Items from a dataset:
• • • • •

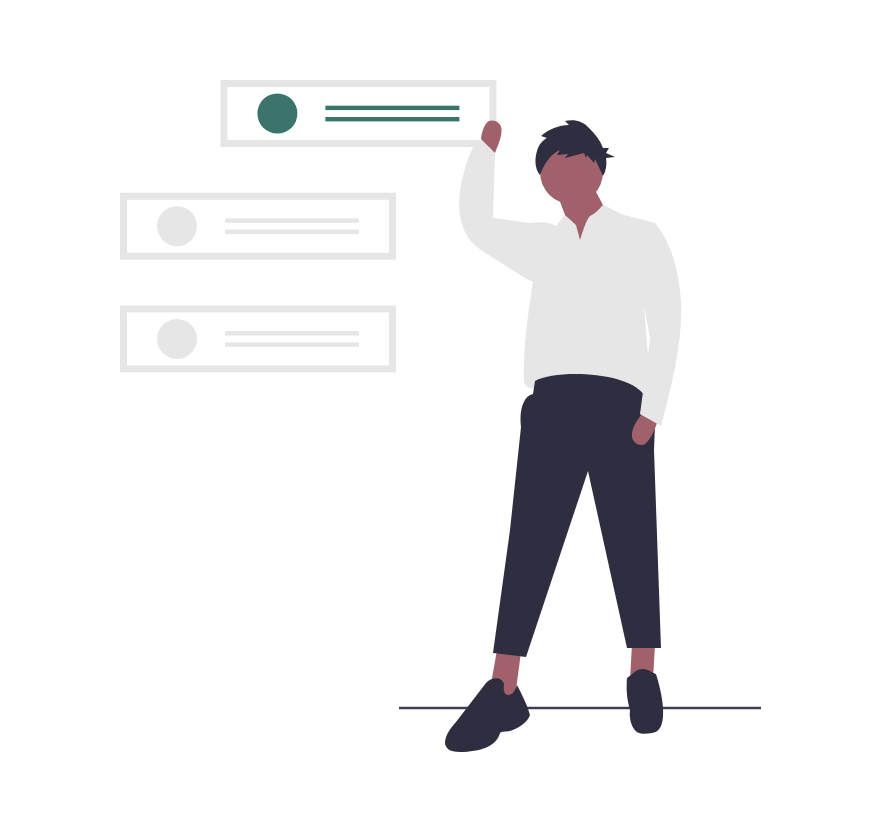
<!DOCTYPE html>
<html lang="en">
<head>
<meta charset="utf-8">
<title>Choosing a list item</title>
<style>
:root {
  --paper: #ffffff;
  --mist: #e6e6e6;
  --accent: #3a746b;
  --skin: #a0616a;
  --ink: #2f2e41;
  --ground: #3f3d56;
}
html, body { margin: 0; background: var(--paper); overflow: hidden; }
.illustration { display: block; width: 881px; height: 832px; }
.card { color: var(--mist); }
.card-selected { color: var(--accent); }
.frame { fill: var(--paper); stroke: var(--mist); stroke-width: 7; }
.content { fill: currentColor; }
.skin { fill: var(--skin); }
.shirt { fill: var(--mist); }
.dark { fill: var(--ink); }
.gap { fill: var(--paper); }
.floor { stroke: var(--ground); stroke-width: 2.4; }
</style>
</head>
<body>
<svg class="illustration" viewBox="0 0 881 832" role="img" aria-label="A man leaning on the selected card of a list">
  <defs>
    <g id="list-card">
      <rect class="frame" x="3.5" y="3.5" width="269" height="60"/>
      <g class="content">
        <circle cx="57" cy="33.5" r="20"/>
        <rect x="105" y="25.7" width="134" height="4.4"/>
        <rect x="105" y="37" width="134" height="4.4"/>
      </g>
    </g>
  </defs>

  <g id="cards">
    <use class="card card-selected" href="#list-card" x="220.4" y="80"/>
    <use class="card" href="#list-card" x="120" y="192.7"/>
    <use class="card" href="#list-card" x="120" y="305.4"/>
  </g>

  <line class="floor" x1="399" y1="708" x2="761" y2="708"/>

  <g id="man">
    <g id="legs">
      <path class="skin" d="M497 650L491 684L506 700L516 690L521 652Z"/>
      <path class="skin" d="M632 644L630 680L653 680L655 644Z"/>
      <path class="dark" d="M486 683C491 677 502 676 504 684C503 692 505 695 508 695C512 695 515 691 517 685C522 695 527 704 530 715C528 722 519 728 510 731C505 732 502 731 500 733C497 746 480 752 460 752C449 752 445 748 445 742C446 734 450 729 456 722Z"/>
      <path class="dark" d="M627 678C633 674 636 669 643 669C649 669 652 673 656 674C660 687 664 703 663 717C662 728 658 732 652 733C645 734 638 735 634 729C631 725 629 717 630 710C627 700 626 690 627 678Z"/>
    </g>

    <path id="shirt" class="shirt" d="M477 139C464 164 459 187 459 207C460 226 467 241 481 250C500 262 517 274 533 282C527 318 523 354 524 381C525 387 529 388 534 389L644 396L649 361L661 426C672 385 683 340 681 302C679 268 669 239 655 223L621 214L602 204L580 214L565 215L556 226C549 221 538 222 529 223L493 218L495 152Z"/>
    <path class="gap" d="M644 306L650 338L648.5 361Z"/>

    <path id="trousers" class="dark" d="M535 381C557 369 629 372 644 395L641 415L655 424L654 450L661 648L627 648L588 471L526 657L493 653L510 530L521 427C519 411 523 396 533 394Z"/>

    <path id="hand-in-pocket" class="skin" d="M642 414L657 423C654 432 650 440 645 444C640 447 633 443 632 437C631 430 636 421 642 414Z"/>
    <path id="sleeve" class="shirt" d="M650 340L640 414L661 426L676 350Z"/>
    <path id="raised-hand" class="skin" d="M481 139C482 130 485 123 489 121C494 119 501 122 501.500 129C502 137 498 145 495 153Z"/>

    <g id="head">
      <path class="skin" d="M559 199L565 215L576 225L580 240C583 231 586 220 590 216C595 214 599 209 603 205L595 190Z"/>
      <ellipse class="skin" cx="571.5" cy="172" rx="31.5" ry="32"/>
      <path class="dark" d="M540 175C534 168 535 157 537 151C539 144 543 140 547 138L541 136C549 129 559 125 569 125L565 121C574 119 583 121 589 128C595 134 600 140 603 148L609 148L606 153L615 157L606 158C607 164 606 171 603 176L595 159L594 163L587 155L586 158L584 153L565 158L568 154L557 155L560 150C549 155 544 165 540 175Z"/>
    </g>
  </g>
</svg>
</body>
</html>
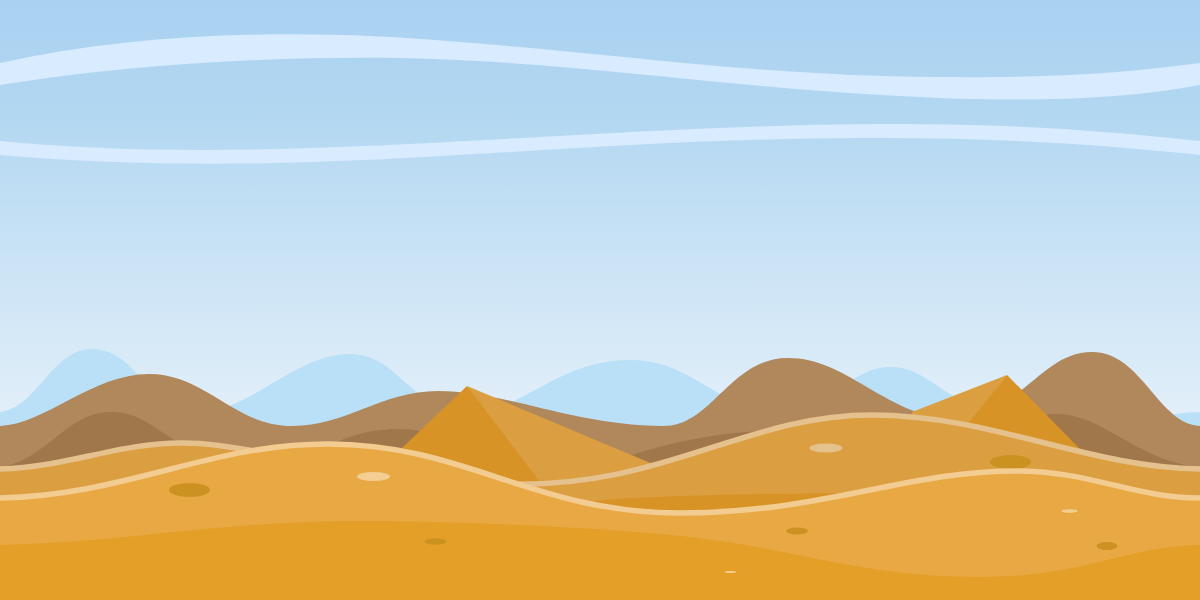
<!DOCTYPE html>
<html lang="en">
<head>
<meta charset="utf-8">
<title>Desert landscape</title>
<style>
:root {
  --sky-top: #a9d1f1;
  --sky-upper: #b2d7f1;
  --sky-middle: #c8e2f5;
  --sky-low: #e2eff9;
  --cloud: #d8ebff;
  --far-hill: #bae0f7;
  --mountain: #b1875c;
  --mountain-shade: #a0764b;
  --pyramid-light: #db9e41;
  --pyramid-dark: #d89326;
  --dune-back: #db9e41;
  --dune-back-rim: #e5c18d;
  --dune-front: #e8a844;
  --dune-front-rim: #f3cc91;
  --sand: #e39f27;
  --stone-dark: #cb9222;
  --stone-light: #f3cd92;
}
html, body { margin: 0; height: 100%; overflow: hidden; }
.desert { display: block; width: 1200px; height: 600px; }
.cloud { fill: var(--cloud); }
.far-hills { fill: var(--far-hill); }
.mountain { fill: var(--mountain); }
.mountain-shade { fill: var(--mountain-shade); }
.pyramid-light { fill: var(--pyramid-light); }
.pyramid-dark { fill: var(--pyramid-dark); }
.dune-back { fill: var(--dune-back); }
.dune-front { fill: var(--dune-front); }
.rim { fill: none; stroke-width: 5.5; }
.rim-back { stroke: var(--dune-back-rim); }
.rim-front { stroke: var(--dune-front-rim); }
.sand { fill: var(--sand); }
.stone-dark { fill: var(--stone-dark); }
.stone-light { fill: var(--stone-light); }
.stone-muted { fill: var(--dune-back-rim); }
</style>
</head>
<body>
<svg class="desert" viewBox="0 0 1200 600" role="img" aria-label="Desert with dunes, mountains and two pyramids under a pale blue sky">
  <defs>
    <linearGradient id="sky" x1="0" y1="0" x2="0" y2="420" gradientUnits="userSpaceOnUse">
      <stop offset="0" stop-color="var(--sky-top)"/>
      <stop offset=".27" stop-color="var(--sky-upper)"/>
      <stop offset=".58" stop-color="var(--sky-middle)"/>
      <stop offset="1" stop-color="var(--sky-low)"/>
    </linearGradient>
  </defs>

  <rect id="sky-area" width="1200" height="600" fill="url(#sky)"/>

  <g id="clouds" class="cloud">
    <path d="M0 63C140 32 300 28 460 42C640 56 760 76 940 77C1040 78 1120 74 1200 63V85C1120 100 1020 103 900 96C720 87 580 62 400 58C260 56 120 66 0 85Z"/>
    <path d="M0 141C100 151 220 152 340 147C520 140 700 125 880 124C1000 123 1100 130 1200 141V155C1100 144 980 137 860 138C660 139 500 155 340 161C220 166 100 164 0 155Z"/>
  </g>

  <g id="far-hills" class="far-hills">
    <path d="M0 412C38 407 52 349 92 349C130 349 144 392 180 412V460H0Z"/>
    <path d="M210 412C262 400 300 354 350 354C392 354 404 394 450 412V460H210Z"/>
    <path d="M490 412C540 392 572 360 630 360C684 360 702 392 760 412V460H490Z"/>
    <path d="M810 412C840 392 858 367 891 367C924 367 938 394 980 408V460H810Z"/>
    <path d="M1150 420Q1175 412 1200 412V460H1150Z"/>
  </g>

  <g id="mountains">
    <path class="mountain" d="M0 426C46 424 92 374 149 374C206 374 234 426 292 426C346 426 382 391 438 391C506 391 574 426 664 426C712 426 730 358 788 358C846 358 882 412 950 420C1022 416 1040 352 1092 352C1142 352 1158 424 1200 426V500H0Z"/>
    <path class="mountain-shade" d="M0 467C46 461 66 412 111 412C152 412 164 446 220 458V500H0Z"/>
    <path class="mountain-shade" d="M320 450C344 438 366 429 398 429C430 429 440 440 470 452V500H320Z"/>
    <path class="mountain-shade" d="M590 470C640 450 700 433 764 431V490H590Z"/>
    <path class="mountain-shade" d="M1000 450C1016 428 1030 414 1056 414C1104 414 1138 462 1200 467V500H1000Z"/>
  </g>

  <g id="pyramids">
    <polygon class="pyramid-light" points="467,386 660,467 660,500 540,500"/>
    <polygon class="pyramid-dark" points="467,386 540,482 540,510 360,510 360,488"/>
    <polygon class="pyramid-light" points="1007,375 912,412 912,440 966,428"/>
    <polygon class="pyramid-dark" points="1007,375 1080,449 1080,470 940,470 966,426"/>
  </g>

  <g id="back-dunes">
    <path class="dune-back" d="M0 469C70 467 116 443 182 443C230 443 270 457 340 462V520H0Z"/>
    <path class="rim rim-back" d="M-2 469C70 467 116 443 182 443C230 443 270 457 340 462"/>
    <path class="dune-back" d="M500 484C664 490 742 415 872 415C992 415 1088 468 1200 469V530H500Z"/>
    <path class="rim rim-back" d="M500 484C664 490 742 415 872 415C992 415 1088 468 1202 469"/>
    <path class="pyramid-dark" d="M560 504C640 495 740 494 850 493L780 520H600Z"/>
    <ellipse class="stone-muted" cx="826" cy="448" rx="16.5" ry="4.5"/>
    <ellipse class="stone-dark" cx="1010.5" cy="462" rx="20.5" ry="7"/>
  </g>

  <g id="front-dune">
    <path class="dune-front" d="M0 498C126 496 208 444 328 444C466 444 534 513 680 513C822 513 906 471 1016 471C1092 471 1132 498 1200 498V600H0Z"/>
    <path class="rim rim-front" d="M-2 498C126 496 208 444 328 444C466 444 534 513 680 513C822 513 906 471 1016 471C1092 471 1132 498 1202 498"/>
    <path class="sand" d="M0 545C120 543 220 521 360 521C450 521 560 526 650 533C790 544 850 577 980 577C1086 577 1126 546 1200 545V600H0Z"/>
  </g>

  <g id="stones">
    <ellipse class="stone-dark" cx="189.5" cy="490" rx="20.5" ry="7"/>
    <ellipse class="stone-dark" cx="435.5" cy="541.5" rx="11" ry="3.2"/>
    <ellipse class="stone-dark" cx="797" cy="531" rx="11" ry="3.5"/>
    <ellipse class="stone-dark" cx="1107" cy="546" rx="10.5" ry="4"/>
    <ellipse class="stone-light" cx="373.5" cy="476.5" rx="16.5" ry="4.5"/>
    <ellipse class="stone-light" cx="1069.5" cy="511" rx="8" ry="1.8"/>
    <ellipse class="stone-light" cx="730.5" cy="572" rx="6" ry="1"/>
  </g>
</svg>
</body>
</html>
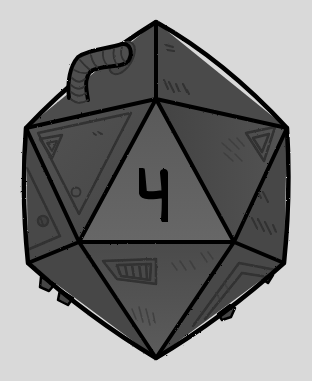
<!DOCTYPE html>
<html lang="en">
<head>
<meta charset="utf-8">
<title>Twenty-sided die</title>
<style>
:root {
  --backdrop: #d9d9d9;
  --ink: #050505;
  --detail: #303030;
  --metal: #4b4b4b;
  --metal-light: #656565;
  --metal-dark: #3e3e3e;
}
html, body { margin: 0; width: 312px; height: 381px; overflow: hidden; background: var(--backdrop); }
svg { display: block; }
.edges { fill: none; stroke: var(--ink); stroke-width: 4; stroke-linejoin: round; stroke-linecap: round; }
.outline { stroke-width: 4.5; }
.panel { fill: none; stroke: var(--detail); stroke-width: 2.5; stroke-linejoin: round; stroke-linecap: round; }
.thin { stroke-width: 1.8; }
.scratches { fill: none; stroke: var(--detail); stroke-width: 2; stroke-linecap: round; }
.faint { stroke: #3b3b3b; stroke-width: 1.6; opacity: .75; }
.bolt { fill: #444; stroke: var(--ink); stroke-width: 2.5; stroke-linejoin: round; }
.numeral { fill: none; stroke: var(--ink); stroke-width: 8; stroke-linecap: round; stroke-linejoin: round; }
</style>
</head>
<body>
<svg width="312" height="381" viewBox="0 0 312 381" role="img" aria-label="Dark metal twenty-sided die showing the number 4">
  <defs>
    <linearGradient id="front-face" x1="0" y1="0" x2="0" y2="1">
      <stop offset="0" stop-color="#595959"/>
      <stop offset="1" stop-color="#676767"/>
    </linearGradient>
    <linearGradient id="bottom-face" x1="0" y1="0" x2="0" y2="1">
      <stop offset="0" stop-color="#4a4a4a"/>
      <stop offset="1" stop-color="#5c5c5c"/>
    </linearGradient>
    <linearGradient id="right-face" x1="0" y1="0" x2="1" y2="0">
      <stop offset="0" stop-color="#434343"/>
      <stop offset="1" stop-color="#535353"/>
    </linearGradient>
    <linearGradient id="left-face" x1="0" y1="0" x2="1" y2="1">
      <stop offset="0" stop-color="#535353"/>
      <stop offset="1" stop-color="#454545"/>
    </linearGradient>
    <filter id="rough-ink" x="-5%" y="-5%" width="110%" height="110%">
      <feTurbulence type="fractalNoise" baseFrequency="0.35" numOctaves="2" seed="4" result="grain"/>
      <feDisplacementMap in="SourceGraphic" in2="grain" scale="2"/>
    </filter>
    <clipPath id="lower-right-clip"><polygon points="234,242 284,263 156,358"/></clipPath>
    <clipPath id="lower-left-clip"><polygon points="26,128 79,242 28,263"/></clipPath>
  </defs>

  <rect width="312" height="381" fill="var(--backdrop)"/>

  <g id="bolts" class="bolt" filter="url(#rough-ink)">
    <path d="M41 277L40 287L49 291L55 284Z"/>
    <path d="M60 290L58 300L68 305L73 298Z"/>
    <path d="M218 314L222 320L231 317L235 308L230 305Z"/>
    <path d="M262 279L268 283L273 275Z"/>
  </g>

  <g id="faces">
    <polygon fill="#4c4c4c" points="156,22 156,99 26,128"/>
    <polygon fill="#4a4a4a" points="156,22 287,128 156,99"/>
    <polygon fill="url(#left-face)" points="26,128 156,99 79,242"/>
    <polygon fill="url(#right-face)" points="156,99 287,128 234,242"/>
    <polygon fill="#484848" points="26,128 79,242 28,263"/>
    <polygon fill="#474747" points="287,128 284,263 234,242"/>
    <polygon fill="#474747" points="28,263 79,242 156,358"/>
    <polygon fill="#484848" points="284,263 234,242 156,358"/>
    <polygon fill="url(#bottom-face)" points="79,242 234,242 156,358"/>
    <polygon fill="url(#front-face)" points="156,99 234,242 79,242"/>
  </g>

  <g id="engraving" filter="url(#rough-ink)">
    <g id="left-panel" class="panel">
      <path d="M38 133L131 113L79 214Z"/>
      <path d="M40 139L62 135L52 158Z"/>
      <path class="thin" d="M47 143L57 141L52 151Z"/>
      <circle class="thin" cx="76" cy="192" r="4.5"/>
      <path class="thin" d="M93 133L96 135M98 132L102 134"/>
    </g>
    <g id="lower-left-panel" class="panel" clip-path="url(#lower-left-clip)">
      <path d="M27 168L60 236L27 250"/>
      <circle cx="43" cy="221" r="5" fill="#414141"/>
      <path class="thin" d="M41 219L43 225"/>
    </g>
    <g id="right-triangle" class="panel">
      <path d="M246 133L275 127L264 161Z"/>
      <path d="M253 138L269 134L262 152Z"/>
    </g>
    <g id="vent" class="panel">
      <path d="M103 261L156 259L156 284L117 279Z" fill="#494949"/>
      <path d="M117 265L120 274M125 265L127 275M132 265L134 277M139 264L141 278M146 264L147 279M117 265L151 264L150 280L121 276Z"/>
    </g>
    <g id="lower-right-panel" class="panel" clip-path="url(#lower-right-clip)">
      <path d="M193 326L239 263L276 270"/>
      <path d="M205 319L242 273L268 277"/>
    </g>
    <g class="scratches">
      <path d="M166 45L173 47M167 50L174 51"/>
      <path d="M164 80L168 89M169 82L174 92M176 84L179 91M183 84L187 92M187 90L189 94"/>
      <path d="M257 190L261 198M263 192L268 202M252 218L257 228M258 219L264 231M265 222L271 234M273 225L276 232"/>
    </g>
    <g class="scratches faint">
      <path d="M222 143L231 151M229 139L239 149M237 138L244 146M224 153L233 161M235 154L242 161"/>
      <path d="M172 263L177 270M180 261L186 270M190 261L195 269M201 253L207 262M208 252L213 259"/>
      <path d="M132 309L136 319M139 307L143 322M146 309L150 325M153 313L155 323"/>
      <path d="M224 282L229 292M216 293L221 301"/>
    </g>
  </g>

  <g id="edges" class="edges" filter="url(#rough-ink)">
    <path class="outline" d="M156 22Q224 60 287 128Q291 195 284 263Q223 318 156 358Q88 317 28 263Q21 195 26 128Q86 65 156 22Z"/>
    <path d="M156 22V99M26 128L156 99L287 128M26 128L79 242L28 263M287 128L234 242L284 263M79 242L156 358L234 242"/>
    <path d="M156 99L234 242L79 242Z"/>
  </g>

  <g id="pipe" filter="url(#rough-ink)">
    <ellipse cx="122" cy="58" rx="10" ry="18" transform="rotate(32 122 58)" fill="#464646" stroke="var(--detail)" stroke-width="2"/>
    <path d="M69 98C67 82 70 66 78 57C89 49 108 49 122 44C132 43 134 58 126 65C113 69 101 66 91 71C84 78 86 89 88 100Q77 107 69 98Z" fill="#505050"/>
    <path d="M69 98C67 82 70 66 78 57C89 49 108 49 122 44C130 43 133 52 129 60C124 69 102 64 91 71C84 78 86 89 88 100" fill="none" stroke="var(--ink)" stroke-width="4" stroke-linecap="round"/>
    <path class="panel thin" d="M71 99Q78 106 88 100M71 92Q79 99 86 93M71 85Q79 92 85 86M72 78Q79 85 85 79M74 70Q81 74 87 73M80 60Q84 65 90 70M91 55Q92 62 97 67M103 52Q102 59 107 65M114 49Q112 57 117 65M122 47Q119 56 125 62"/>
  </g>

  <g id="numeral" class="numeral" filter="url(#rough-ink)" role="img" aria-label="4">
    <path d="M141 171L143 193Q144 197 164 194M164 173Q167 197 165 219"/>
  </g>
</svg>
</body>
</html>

• • • • •

Work item ->
The answer must be a single number: the count of lines in the entries that include "height".

Response below ->
11